#### [Try it]
The word to look for is "canvas". Report every line of the entries below that has it.

BEGIN Provided entries

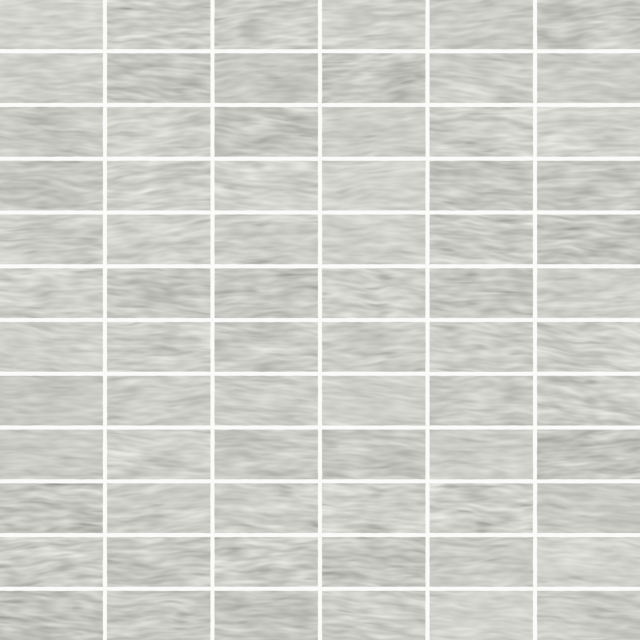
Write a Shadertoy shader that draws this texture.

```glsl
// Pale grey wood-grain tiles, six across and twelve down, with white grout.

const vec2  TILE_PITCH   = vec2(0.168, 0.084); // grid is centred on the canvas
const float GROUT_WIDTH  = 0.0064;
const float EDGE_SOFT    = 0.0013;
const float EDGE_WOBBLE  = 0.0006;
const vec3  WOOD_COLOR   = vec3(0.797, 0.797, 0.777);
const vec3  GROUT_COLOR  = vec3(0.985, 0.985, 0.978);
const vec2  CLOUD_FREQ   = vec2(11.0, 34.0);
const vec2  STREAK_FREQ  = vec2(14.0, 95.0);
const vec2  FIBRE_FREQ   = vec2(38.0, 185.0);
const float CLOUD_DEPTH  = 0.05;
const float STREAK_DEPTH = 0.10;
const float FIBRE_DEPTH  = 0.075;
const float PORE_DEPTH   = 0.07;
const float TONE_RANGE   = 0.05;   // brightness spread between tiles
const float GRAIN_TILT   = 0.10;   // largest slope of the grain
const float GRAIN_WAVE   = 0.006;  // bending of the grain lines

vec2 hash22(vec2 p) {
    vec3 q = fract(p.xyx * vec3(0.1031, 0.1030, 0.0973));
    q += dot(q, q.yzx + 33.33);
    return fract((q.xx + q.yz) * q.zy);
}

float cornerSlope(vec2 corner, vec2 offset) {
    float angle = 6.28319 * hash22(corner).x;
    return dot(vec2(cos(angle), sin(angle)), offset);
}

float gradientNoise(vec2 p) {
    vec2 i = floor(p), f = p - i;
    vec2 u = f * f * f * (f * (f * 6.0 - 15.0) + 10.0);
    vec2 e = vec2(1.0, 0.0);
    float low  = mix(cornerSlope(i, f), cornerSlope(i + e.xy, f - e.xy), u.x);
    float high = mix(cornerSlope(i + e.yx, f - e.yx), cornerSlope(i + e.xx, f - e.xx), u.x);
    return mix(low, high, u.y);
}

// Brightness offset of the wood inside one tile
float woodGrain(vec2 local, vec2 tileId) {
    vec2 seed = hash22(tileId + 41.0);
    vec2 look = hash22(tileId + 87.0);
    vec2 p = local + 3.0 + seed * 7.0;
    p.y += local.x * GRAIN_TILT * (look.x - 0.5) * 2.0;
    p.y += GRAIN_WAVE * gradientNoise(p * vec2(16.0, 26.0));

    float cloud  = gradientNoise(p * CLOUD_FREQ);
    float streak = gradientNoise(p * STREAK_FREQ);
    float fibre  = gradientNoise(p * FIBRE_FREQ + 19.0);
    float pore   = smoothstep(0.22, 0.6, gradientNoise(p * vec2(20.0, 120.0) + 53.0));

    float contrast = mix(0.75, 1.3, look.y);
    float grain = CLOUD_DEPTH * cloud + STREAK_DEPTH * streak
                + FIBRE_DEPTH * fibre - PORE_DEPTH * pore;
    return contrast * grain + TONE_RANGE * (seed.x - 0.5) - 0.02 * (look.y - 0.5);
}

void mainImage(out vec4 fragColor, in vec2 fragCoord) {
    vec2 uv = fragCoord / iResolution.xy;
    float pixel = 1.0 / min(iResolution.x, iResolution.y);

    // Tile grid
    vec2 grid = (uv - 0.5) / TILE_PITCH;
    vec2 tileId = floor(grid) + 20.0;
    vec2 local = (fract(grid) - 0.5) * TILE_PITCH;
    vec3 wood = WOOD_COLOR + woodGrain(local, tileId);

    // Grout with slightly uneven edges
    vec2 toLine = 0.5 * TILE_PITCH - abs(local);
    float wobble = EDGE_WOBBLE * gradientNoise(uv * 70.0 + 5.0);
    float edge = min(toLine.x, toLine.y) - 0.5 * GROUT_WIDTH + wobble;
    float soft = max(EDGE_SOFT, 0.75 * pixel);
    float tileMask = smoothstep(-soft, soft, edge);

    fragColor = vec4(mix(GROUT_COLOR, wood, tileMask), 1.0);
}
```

END Provided entries
BEGIN Provided entries

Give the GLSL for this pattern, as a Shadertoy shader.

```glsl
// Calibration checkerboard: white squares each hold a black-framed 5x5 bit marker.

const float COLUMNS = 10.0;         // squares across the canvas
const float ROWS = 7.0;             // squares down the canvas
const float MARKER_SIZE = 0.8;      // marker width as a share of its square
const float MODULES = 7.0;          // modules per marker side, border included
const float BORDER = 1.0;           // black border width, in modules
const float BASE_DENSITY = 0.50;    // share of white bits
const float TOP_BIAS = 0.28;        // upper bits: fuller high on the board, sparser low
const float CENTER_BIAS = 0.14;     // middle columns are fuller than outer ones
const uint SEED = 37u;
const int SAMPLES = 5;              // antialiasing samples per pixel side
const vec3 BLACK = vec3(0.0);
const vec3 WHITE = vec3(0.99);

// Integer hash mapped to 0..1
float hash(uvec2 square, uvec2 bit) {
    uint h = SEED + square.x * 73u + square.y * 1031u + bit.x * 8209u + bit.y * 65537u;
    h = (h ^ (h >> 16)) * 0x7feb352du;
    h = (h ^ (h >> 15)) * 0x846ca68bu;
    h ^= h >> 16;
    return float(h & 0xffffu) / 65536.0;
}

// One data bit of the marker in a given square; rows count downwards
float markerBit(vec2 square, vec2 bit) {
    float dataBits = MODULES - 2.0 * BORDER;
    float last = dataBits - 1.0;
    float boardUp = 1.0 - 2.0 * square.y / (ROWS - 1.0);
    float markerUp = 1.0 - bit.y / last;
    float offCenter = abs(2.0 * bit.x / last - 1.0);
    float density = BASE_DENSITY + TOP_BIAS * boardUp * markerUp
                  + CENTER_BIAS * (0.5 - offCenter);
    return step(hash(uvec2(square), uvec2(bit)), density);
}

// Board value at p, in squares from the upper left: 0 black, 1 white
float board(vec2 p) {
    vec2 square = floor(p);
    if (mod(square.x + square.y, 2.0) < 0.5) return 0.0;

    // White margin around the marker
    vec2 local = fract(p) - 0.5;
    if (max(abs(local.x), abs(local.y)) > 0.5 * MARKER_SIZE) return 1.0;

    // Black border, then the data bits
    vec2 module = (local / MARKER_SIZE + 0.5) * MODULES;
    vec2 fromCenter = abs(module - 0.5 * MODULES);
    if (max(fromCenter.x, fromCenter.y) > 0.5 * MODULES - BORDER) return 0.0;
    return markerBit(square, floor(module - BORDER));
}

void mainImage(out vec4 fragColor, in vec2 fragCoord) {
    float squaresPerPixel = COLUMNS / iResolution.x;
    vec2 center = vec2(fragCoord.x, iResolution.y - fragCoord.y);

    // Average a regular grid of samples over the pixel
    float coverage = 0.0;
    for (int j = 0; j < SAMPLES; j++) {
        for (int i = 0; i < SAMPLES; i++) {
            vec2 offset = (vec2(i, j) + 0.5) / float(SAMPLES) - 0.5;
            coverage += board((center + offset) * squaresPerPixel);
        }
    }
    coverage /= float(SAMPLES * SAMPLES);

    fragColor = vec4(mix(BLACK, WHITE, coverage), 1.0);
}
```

END Provided entries

#### [Your response]
const vec2  TILE_PITCH   = vec2(0.168, 0.084); // grid is centred on the canvas
const float COLUMNS = 10.0;         // squares across the canvas
const float ROWS = 7.0;             // squares down the canvas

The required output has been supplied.